Jungian literary theory differs from the established practice of Jungian literary criticism, sometimes referred to as archetypal criticism. As a relatively new development, Jungian literary theory makes connections between the core principles and writings of the psychoanalyst, C.G. Jung, and the domain of contemporary cultural theory including deconstruction, poststructuralism, postmodernism, feminism, and postcolonialism. Hitherto, Jungian criticism was based upon a notion of recurrent thematic motifs, known as archetypes, which play a structuring role in literature and culture. Such an approach can tend to downplay historical specificity in critical practice. Jungian literary theory takes a different starting point in drawing upon …

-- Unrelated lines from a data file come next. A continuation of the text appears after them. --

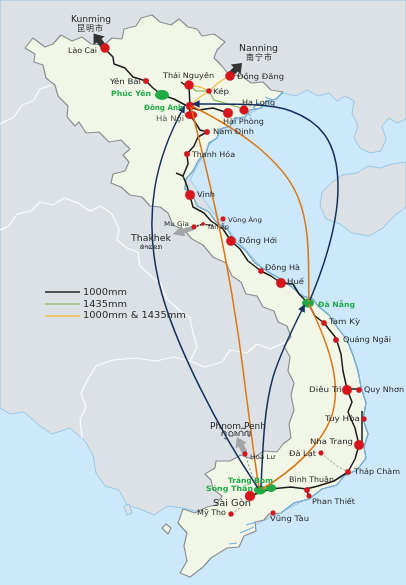
<!DOCTYPE html>
<html lang="vi">
<head>
<meta charset="utf-8">
<title>Vietnam railway map</title>
<style>
:root{--sea:#cce8fa;--land:#dce1e5;--country:#f1f6e6;--border:#8b9094;--coast:#6fb4e4;--rail:#1d1d1d;--dual:#f0c04a;--standard:#7fb04f;--stop:#d8141c;--hub:#1faa46;--navy:#14305f;--orange:#dc7414;--ink:#262626}
html,body{margin:0;width:406px;height:585px;overflow:hidden;background:var(--sea)}
svg{display:block}
.land{fill:var(--land);stroke:var(--coast);stroke-width:.6}
.country{fill:var(--country);stroke:var(--border);stroke-width:1.2;stroke-linejoin:round}
.frontier{fill:none;stroke:#fbfcfd;stroke-width:1.2;stroke-linejoin:round}
.coast{fill:none;stroke:var(--coast);stroke-width:1.2;stroke-linejoin:round}
.rail{fill:none;stroke:var(--rail);stroke-width:1.5;stroke-linejoin:round}
.dual{fill:none;stroke:var(--dual);stroke-width:1.3}
.standard{fill:none;stroke:var(--standard);stroke-width:1.2}
.flow{fill:none;stroke-width:1.5}
.navy{stroke:var(--navy)}
.orange{stroke:var(--orange)}
.stops{fill:var(--stop);stroke:#a33;stroke-width:.4}
.hubs{fill:var(--hub)}
text{font-family:"DejaVu Sans","Noto Sans CJK JP",sans-serif;font-size:7.6px;fill:var(--ink)}
.small text{font-size:6.3px}
.large text{font-size:9px}
.hub-names text{fill:var(--hub);font-weight:bold;font-size:7.4px}
.cjk{font-family:"Noto Sans CJK SC",sans-serif;font-size:8px}
</style>
</head>
<body>
<svg width="406" height="585" viewBox="0 0 406 585" role="img" aria-label="Railway map of Vietnam with freight routes">
<defs>
<marker id="tip" viewBox="0 0 8 8" refX="6" refY="4" markerWidth="5" markerHeight="5" orient="auto"><path d="M0 0L8 4L0 8Z" fill="#14305f"/></marker>
<path id="way-out" d="M-3 0V-8H-7L0 -17L7 -8H3V0Z"/>
</defs>

<g id="base">
<rect width="406" height="585" fill="#cce8fa"/>
<path class="land" d="M0 0H406V119L397 123L389 118L382 126L386 139L381 151L370 153L360 148L354 138L358 126L352 113L354 101L345 96L337 101L329 93L318 96L307 90L296 96L283 93L262 107L232 122L208 146L190 180L215 215L262 268L315 303L345 340L362 395L364 447L305 500L255 525L183 508L168 506L154 515L140 509L127 505L119 490L105 486L96 473L93 455L85 441L70 428L52 434L40 426L24 412L10 414L0 408Z"/>
<path class="land" d="M406 162L392 164L380 168L368 166L357 173L342 175L331 183L322 192L320 206L326 219L340 224L352 233L369 236L383 228L394 216L406 207Z"/>
<path class="land" d="M124 506L129 504L132 513L127 515Z" fill="#f1f6e6"/>
<g class="frontier">
<path d="M0 230L9 226L17 214L31 211L40 202L53 205L64 198L78 203L90 211L101 206L112 214L119 229L117 240L127 248L138 252L140 266L151 276L161 284L166 298L178 309L190 318L193 333L197 347L190 361"/>
<path d="M82 438L80 420L86 407L81 393L88 379L96 366L113 360L135 358L156 361L174 357L190 361L205 367L222 362L230 350L247 353L257 344L270 349L286 342"/>
<path d="M0 124L14 117L22 105L33 101L40 89L52 85"/>
</g>
</g>

<g id="vietnam">
<path class="country" d="M25 48L33 38L45 47L53 44L61 35L72 41L82 37L91 44L104 45L112 38L122 39L124 29L136 26L141 18L152 15L160 22L171 25L179 19L188 27L197 29L202 36L214 34L225 42L217 50L214 58L222 66L229 75L242 76L251 83L263 82L271 90L283 92L276 99L266 101L261 108L250 110L245 117L235 118L230 126L220 129L217 138L209 143L206 153L198 161L193 171L186 179L185 189L193 196L197 206L209 212L216 222L228 230L234 241L245 250L255 263L267 271L280 279L292 287L302 296L313 299L318 306L329 315L337 327L347 340L353 355L358 371L361 387L366 403L363 419L368 434L364 447L366 458L357 470L344 476L337 485L322 489L309 499L294 503L281 513L269 514L264 520L255 522L256 531L244 536L239 547L227 548L211 558L203 567L190 577L180 573L187 561L184 546L187 533L178 523L183 509L195 513L207 507L216 505L222 496L213 489L211 480L205 474L215 468L216 461L230 461L241 455L252 459L264 451L277 452L283 444L291 438L289 424L294 410L291 395L294 383L288 371L290 357L284 346L291 337L287 326L278 322L274 311L263 307L257 296L246 294L241 282L232 276L226 263L213 257L203 245L192 239L184 230L173 225L168 213L160 207L150 206L142 197L130 195L121 187L111 183L113 174L125 171L129 162L123 155L130 149L121 140L109 142L99 132L86 133L79 122L75 126L67 117L68 106L58 96L55 85L46 78L43 65L34 62L35 54Z"/>
<path class="coast" d="M283 92L276 99L266 101L261 108L250 110L245 117L235 118L230 126L220 129L217 138L209 143L206 153L198 161L193 171L186 179L185 189L193 196L197 206L209 212L216 222L228 230L234 241L245 250L255 263L267 271L280 279L292 287L302 296L313 299L318 306L329 315L337 327L347 340L353 355L358 371L361 387L366 403L363 419L368 434L364 447L366 458L357 470L344 476L337 485L322 489L309 499L294 503L281 513"/>
<path class="coast" d="M253 108L258 103L264 105M247 113L251 116M265 97L272 100M256 522L246 525M254 527L240 533M237 543L229 544"/>
<path d="M162 528L166 524L171 528L168 534Z" class="country"/>
</g>

<g id="railways">
<path class="rail" d="M104 48L113 57L114 64L125 68L133 77L146 81L153 88L162 95L174 99L189 107L191 116L200 130L207 132L198 137L194 146L187 154L188 164L183 176L187 186L190 196L193 207L204 213L211 221L223 229L231 241L240 249L248 261L261 271L271 276L281 283L293 284L299 294L308 303L315 316L324 323L336 338L341 354L343 371L347 389L352 402L348 412L355 428L359 445L355 459L348 472L334 481L318 486L306 489L291 487L270 489L250 496"/>
<path class="rail" d="M189 107L199 110L213 108L228 113M189 85L190 107M347 389H359M306 489L309 496M176 173L183 176M362 411V445M185 85L181 82"/>
<path class="rail" d="M194 227L203 224L213 226" stroke-dasharray="2 1"/>
<path class="rail" d="M250 496L240 508L231 514M245 453L250 470L259 490M321 453L337 466L348 472" style="stroke:#777;stroke-width:.8;stroke-dasharray:2 2"/>
<path class="dual" d="M190 106L200 97L209 91L218 83L229 76M189 85L200 87L209 91"/>
<path class="standard" d="M209 91L214 100L228 104L244 109M189 85L196 91L209 91"/>
</g>

<g id="gateways">
<use href="#way-out" transform="translate(104 47) rotate(-38)" fill="#333"/>
<use href="#way-out" transform="translate(230 75) rotate(45)" fill="#333"/>
<use href="#way-out" transform="translate(193 228) rotate(-107) scale(.8 1.25)" fill="#a2a4a6"/>
<use href="#way-out" transform="translate(245 453) rotate(-27) scale(.9 1.05)" fill="#a2a4a6"/>
</g>

<g id="stations">
<g class="stops">
<circle cx="105" cy="48" r="4.5"/><circle cx="146" cy="81" r="2.8"/><circle cx="189" cy="85" r="4.6"/><circle cx="230" cy="76" r="4.6"/><circle cx="209" cy="91" r="2.6"/><circle cx="244" cy="110" r="4.4"/><circle cx="228" cy="113" r="4.8"/><circle cx="190" cy="106" r="4"/><ellipse cx="191" cy="115" rx="6" ry="4"/><circle cx="207" cy="132" r="2.7"/><circle cx="187" cy="154" r="2.8"/><circle cx="190" cy="195" r="4.8"/><circle cx="194" cy="227" r="2.4"/><circle cx="203" cy="224" r="1.7"/><circle cx="223" cy="219" r="2.4"/><circle cx="231" cy="241" r="4.7"/><circle cx="261" cy="271" r="2.7"/><circle cx="281" cy="283" r="4.8"/><circle cx="324" cy="323" r="2.7"/><circle cx="336" cy="340" r="2.7"/><circle cx="347" cy="390" r="4.8"/><circle cx="359" cy="390" r="2.7"/><circle cx="364" cy="419" r="2.5"/><circle cx="359" cy="445" r="4.8"/><circle cx="321" cy="453" r="2.4"/><circle cx="348" cy="472" r="2.7"/><circle cx="307" cy="490" r="2.7"/><circle cx="309" cy="496" r="2.4"/><circle cx="273" cy="513" r="2.4"/><circle cx="231" cy="514" r="2.5"/><circle cx="245" cy="454" r="2.4"/><circle cx="250" cy="496" r="5"/>
</g>
<g class="hubs">
<ellipse cx="162" cy="95" rx="7" ry="5"/><ellipse cx="308" cy="303" rx="6" ry="4.6"/><ellipse cx="260" cy="490" rx="6" ry="4.6"/><ellipse cx="271" cy="488" rx="5" ry="4"/>
</g>
</g>

<g id="freight-routes">
<path class="flow orange" d="M191 107C202 152 223 230 238 333C245 381 252 445 259 488"/>
<path class="flow orange" d="M192 106C232 126 281 156 298 197C311 229 308 264 309 302"/>
<path class="flow orange" d="M309 304C329 345 343 385 331 418C321 444 294 470 262 489"/>
<path class="flow navy" marker-end="url(#tip)" d="M258 488C222 435 174 345 159 283C143 215 155 159 184 107"/>
<path class="flow navy" marker-end="url(#tip)" d="M310 300C323 269 338 225 338 187C338 139 318 121 291 111C270 103 232 104 194 104"/>
<path class="flow navy" marker-end="url(#tip)" d="M261 487C263 445 264 409 273 377C281 351 293 328 304 306"/>
</g>

<g id="legend">
<path d="M45 292H80" stroke="#222" stroke-width="1.4"/>
<path class="standard" d="M45 304H80"/>
<path class="dual" d="M45 316H80"/>
<g class="large">
<text x="83" y="295" textLength="44" lengthAdjust="spacingAndGlyphs">1000mm</text>
<text x="83" y="307" textLength="44" lengthAdjust="spacingAndGlyphs">1435mm</text>
<text x="83" y="318" textLength="103" lengthAdjust="spacingAndGlyphs">1000mm &amp; 1435mm</text>
</g>
</g>

<g id="place-names">
<g class="large">
<text x="71" y="22" textLength="40" lengthAdjust="spacingAndGlyphs">Kunming</text>
<text x="239" y="51" textLength="39" lengthAdjust="spacingAndGlyphs">Nanning</text>
<text x="131" y="241" textLength="40" lengthAdjust="spacingAndGlyphs">Thakhek</text>
<text x="210" y="429" textLength="56" lengthAdjust="spacingAndGlyphs">Phnom Penh</text>
<text x="213" y="506" textLength="38" lengthAdjust="spacingAndGlyphs">Sài Gòn</text>
</g>
<text class="cjk" x="77" y="31" textLength="26">昆明市</text>
<text class="cjk" x="246" y="60" textLength="26">南宁市</text>
<text x="140" y="249" style="font-size:6.5px" textLength="22" lengthAdjust="spacingAndGlyphs">ທ່າແຂກ</text>
<path role="img" aria-label="Phnom Penh in Khmer" d="M222 436V432Q224 430 226 432V436M224 438Q226 440 228 438M229 436V432Q231 430 233 433V436H229M235 436V431L237 433V436M239 436V432Q241 430 243 432V436M241 429Q243 427 245 429M245 436V432L248 431V436H250V431" fill="none" stroke="#333" stroke-width=".9"/>
<text x="68" y="53" textLength="29" lengthAdjust="spacingAndGlyphs">Lào Cai</text>
<text x="110" y="84" textLength="31" lengthAdjust="spacingAndGlyphs">Yên Bái</text>
<text x="163" y="78" textLength="51" lengthAdjust="spacingAndGlyphs">Thái Nguyên</text>
<text x="237" y="79" textLength="47" lengthAdjust="spacingAndGlyphs">Đồng Đăng</text>
<text x="213" y="94" textLength="16" lengthAdjust="spacingAndGlyphs">Kép</text>
<text x="242" y="105" textLength="33" lengthAdjust="spacingAndGlyphs">Hạ Long</text>
<text x="223" y="124" textLength="41" lengthAdjust="spacingAndGlyphs">Hải Phòng</text>
<text x="156" y="121" textLength="28" lengthAdjust="spacingAndGlyphs" fill-opacity=".75">Hà Nội</text>
<text x="213" y="134" textLength="41" lengthAdjust="spacingAndGlyphs">Nam Định</text>
<text x="192" y="157" textLength="43" lengthAdjust="spacingAndGlyphs">Thanh Hóa</text>
<text x="197" y="197" textLength="18" lengthAdjust="spacingAndGlyphs">Vinh</text>
<text x="239" y="243" textLength="38" lengthAdjust="spacingAndGlyphs">Đồng Hới</text>
<text x="265" y="270" textLength="35" lengthAdjust="spacingAndGlyphs">Đông Hà</text>
<text x="287" y="284" textLength="17" lengthAdjust="spacingAndGlyphs">Huế</text>
<text x="329" y="324" textLength="31" lengthAdjust="spacingAndGlyphs">Tam Kỳ</text>
<text x="343" y="342" textLength="48" lengthAdjust="spacingAndGlyphs">Quảng Ngãi</text>
<text x="309" y="392" textLength="33" lengthAdjust="spacingAndGlyphs">Diêu Trì</text>
<text x="364" y="392" textLength="40" lengthAdjust="spacingAndGlyphs">Quy Nhơn</text>
<text x="325" y="421" textLength="35" lengthAdjust="spacingAndGlyphs">Tuy Hòa</text>
<text x="310" y="444" textLength="43" lengthAdjust="spacingAndGlyphs">Nha Trang</text>
<text x="289" y="456" textLength="27" lengthAdjust="spacingAndGlyphs">Đà Lạt</text>
<text x="354" y="474" textLength="46" lengthAdjust="spacingAndGlyphs">Tháp Chàm</text>
<text x="289" y="482" textLength="45" lengthAdjust="spacingAndGlyphs">Bình Thuận</text>
<text x="312" y="504" textLength="43" lengthAdjust="spacingAndGlyphs">Phan Thiết</text>
<text x="270" y="521" textLength="39" lengthAdjust="spacingAndGlyphs">Vũng Tàu</text>
<text x="197" y="515" textLength="29" lengthAdjust="spacingAndGlyphs">Mỹ Tho</text>
<g class="small">
<text x="164" y="226" textLength="25" lengthAdjust="spacingAndGlyphs">Mu Gia</text>
<text x="207" y="229" textLength="22" lengthAdjust="spacingAndGlyphs">Tân Ấp</text>
<text x="228" y="222" textLength="34" lengthAdjust="spacingAndGlyphs">Vũng Áng</text>
<text x="250" y="459" textLength="25" lengthAdjust="spacingAndGlyphs">Hoa Lư</text>
</g>
<g class="hub-names">
<text x="111" y="96" textLength="40" lengthAdjust="spacingAndGlyphs">Phúc Yên</text>
<text x="144" y="110" textLength="39" lengthAdjust="spacingAndGlyphs">Đông Anh</text>
<text x="318" y="307" textLength="37" lengthAdjust="spacingAndGlyphs">Đà Nẵng</text>
<text x="228" y="483" textLength="45" lengthAdjust="spacingAndGlyphs">Trảng Bom</text>
<text x="206" y="491" textLength="47" lengthAdjust="spacingAndGlyphs">Sóng Thần</text>
</g>
</g>
</svg>
</body>
</html>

We have have no profile for this entry. If you are a qualified scholar and you wish to write for The Literary Encyclopedia, please click here to contact us.

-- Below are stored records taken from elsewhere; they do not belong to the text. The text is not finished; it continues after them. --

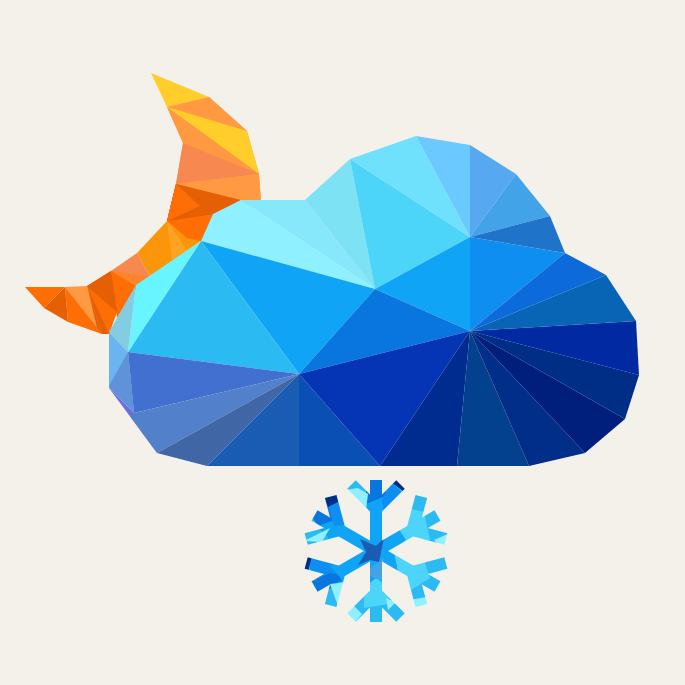
<!DOCTYPE html>
<html lang="en">
<head>
<meta charset="utf-8">
<title>Snowy night weather icon</title>
<style>
:root {
  --paper: #f4f1ea;
  --ice: #8ff0ff;
  --aqua: #4dd5f9;
  --sky: #2cbaf3;
  --azure: #0fa4f6;
  --bright: #0e8ef0;
  --blue: #0976e0;
  --steel: #1a5cb4;
  --navy: #002e88;
  --yellow: #ffce2a;
  --apricot: #ff9a42;
  --salmon: #f78850;
  --orange: #ff6d05;
  --rust: #e56005;
  --amber: #fb960a;
}
html, body { margin: 0; background: var(--paper); overflow: hidden; }
svg { display: block; width: 685px; height: 685px; }
.facets polygon { stroke-width: .5; stroke-linejoin: round; }
.ice { fill: var(--ice); }
.aqua { fill: var(--aqua); }
.sky { fill: var(--sky); }
.azure { fill: var(--azure); }
.bright { fill: var(--bright); }
.blue { fill: var(--blue); }
.steel { fill: var(--steel); }
.navy { fill: var(--navy); }
.yellow { fill: var(--yellow); }
.apricot { fill: var(--apricot); }
.salmon { fill: var(--salmon); }
.orange { fill: var(--orange); }
.rust { fill: var(--rust); }
.amber { fill: var(--amber); }
</style>
</head>
<body>
<svg viewBox="0 0 685 685" role="img" aria-label="Low-poly crescent moon behind a cloud with a snowflake">
  <defs>
    <path id="flake-arm" d="M376 551V480M351.500 484.500L376 509L400.500 484.500" fill="none" stroke="#fff" stroke-width="12"/>
    <mask id="flake-shape" maskUnits="userSpaceOnUse" x="295" y="470" width="162" height="162">
      <use href="#flake-arm"/>
      <use href="#flake-arm" transform="rotate(60 376 551)"/>
      <use href="#flake-arm" transform="rotate(120 376 551)"/>
      <use href="#flake-arm" transform="rotate(180 376 551)"/>
      <use href="#flake-arm" transform="rotate(240 376 551)"/>
      <use href="#flake-arm" transform="rotate(300 376 551)"/>
    </mask>
  </defs>

  <rect width="685" height="685" fill="var(--paper)"/>

  <g id="moon" class="facets">
    <polygon class="apricot" points="167,107 209,97 247,131 259,174 261,202 213,214 176,184 183,143"/>
    <polygon class="yellow" points="151,73 209,97 167,107"/>
    <polygon class="apricot" points="167,107 209,97 247,131"/>
    <polygon class="yellow" points="167,107 247,131 259,174"/>
    <polygon class="apricot" points="167,107 259,174 183,143"/>
    <polygon class="salmon" points="183,143 259,174 176,184"/>
    <polygon class="apricot" points="176,184 259,174 261,202 241,203"/>
    <polygon class="rust" points="176,184 241,201 201,241 167,221"/>
    <polygon class="orange" points="176,184 223,209 167,221"/>
    <polygon class="orange" points="176,184 201,207 167,221"/>
    <polygon class="rust" points="176,184 226,208 213,216 195,211"/>
    <polygon class="orange" points="176,184 198,210 167,221"/>
    <polygon class="rust" points="167,221 198,210 216,212 201,241"/>
    <polygon class="orange" points="167,221 213,214 201,241"/>
    <polygon class="rust" points="176,184 241,200 213,214 167,221 200,205"/>
    <polygon class="orange" points="176,184 200,206 167,221"/>
    <polygon class="amber" points="167,221 201,241 150,276 137,253"/>
    <polygon fill="#ffa323" points="167,221 187,250 172,260"/>
    <polygon class="orange" points="167,221 205,232 201,241 187,238"/>
    <polygon class="salmon" points="137,253 150,276 136,286 111,271"/>
    <polygon fill="#ff842c" points="111,271 150,276 136,290 126,298"/>
    <polygon class="rust" points="87,286 111,271 118,307 109,334 102,334"/>
    <polygon class="orange" points="111,271 136,286 117,318"/>
    <polygon class="orange" points="87,286 117,312 109,334 102,334"/>
    <polygon class="rust" points="87,286 111,271 117,312"/>
    <polygon class="rust" points="87,286 109,334 102,334"/>
    <polygon class="apricot" points="65,287 87,286 99,332"/>
    <polygon class="rust" points="87,286 102,334 98,332"/>
    <polygon class="orange" points="65,287 102,334 68,322"/>
    <polygon class="rust" points="65,287 68,322 44,308"/>
    <polygon class="orange" points="25,287 65,287 44,308"/>
  </g>

  <g id="cloud" class="facets">
    <polygon class="ice" points="201,241 213,214 241,200 375,289"/>
    <polygon fill="#88e8fb" points="241,200 305,200 375,289"/>
    <polygon fill="#7de2f4" points="305,200 350,159 375,289"/>
    <polygon class="aqua" points="350,159 470,237 375,289"/>
    <polygon fill="#70e1fd" points="350,159 416,136 470,237"/>
    <polygon fill="#6bc9ff" points="416,136 470,145 470,237"/>
    <polygon fill="#56a8f0" points="470,145 516,174 470,237"/>
    <polygon fill="#43a3e8" points="516,174 550,216 470,237"/>
    <polygon fill="#1f73c9" points="550,216 565,253 470,237"/>
    <polygon class="bright" points="470,237 565,253 470,331"/>
    <polygon class="azure" points="375,289 470,237 470,331"/>
    <polygon class="azure" points="201,241 375,289 299,374"/>
    <polygon class="blue" points="375,289 470,331 299,374"/>
    <polygon class="sky" points="201,241 299,374 128,352"/>
    <polygon fill="#68f5ff" points="136,285 201,241 128,352"/>
    <polygon fill="#83cde2" points="109,332 136,285 128,352"/>
    <polygon fill="#6ab5f0" points="109,332 128,352 109,388"/>
    <polygon fill="#5f92d8" points="128,352 134,413 109,388"/>
    <polygon fill="#4270d0" points="128,352 299,374 134,413"/>
    <polygon fill="#6a6ee0" points="109,388 134,413 157,453"/>
    <polygon fill="#5f92d8" points="109,386 128,352 134,413"/>
    <polygon fill="#5380cb" points="134,413 299,374 157,453 130,416"/>
    <polygon fill="#4166a6" points="157,453 299,374 207,466"/>
    <polygon class="steel" points="207,466 299,374 299,466"/>
    <polygon fill="#0a50b4" points="299,466 299,374 380,466"/>
    <polygon fill="#0535b4" points="299,374 470,331 380,466"/>
    <polygon fill="#002c90" points="380,466 470,331 457,466"/>
    <polygon fill="#03408e" points="457,466 470,331 529,466"/>
    <polygon class="navy" points="529,466 470,331 585,453"/>
    <polygon fill="#001f7d" points="585,453 470,331 625,419"/>
    <polygon fill="#002d85" points="625,419 470,331 639,375"/>
    <polygon fill="#0029a2" points="639,375 470,331 636,321"/>
    <polygon fill="#0865b5" points="636,321 470,331 606,275"/>
    <polygon fill="#0d6adb" points="606,275 470,331 565,253"/>
  </g>

  <g id="snowflake" mask="url(#flake-shape)">
    <rect class="sky" x="295" y="470" width="162" height="162"/>
    <g id="flake-top">
      <polygon class="azure" points="362,500 392,496 404,548 376,551 350,540"/>
      <polygon class="blue" points="366,478 386,478 386,496 366,504"/>
      <polygon class="ice" points="345,490 358,488 368,494 366,510 350,496"/>
      <polygon class="bright" points="382,500 391,482 404,494 384,514"/>
      <polygon class="navy" points="391,482 402,474 412,488 404,492"/>
    </g>
    <g id="flake-upper-left">
      <polygon class="blue" points="305,508 325,500 345,494 348,530 325,535"/>
      <polygon class="azure" points="318,526 340,518 376,540 360,556 330,540"/>
      <polygon class="bright" points="328,505 342,500 348,524 334,526"/>
      <polygon class="navy" points="322,490 340,490 338,502 328,507"/>
      <polygon class="ice" points="304,541 330,528 322,542"/>
    </g>
    <g id="flake-lower-left">
      <polygon class="bright" points="310,555 340,560 350,580 325,585 310,575"/>
      <polygon class="blue" points="306,584 330,573 346,576 318,598"/>
      <polygon class="azure" points="330,566 362,550 374,560 344,582"/>
      <polygon class="navy" points="298,555 312,556 308,572 298,572"/>
      <polygon class="ice" points="330,584 346,582 338,606"/>
    </g>
    <g id="flake-bottom">
      <polygon class="azure" points="366,560 386,560 386,580 366,590"/>
      <polygon class="aqua" points="364,588 376,578 390,588 388,604 364,608"/>
      <polygon class="ice" points="342,610 354,606 362,614 352,626"/>
      <polygon class="ice" points="386,598 396,602 388,610"/>
    </g>
    <g id="flake-lower-right">
      <polygon class="aqua" points="388,548 424,560 430,578 408,592 390,572"/>
      <polygon class="ice" points="410,600 426,597 428,610 412,610"/>
      <polygon class="azure" points="376,546 394,552 398,572 382,570"/>
      <polygon fill="#43a3e8" points="370,568 384,558 384,582 370,576"/>
    </g>
    <g id="flake-upper-right">
      <polygon class="aqua" points="398,530 408,508 424,512 430,540 404,546"/>
      <polygon class="azure" points="380,540 398,528 406,540 388,554"/>
      <polygon class="ice" points="434,540 452,532 450,548 440,548"/>
    </g>
    <polygon class="steel" points="360,539 376,546 384,538 379,562 370,560 358,565 366,552"/>
  </g>
</svg>
</body>
</html>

Rowland, Susan A.. "Jungian Literary Theory". The Literary Encyclopedia. First published 04 November 2004
[https://www.litencyc.com/php/stopics.php?rec=true&UID=1508, accessed 23 September 2017.]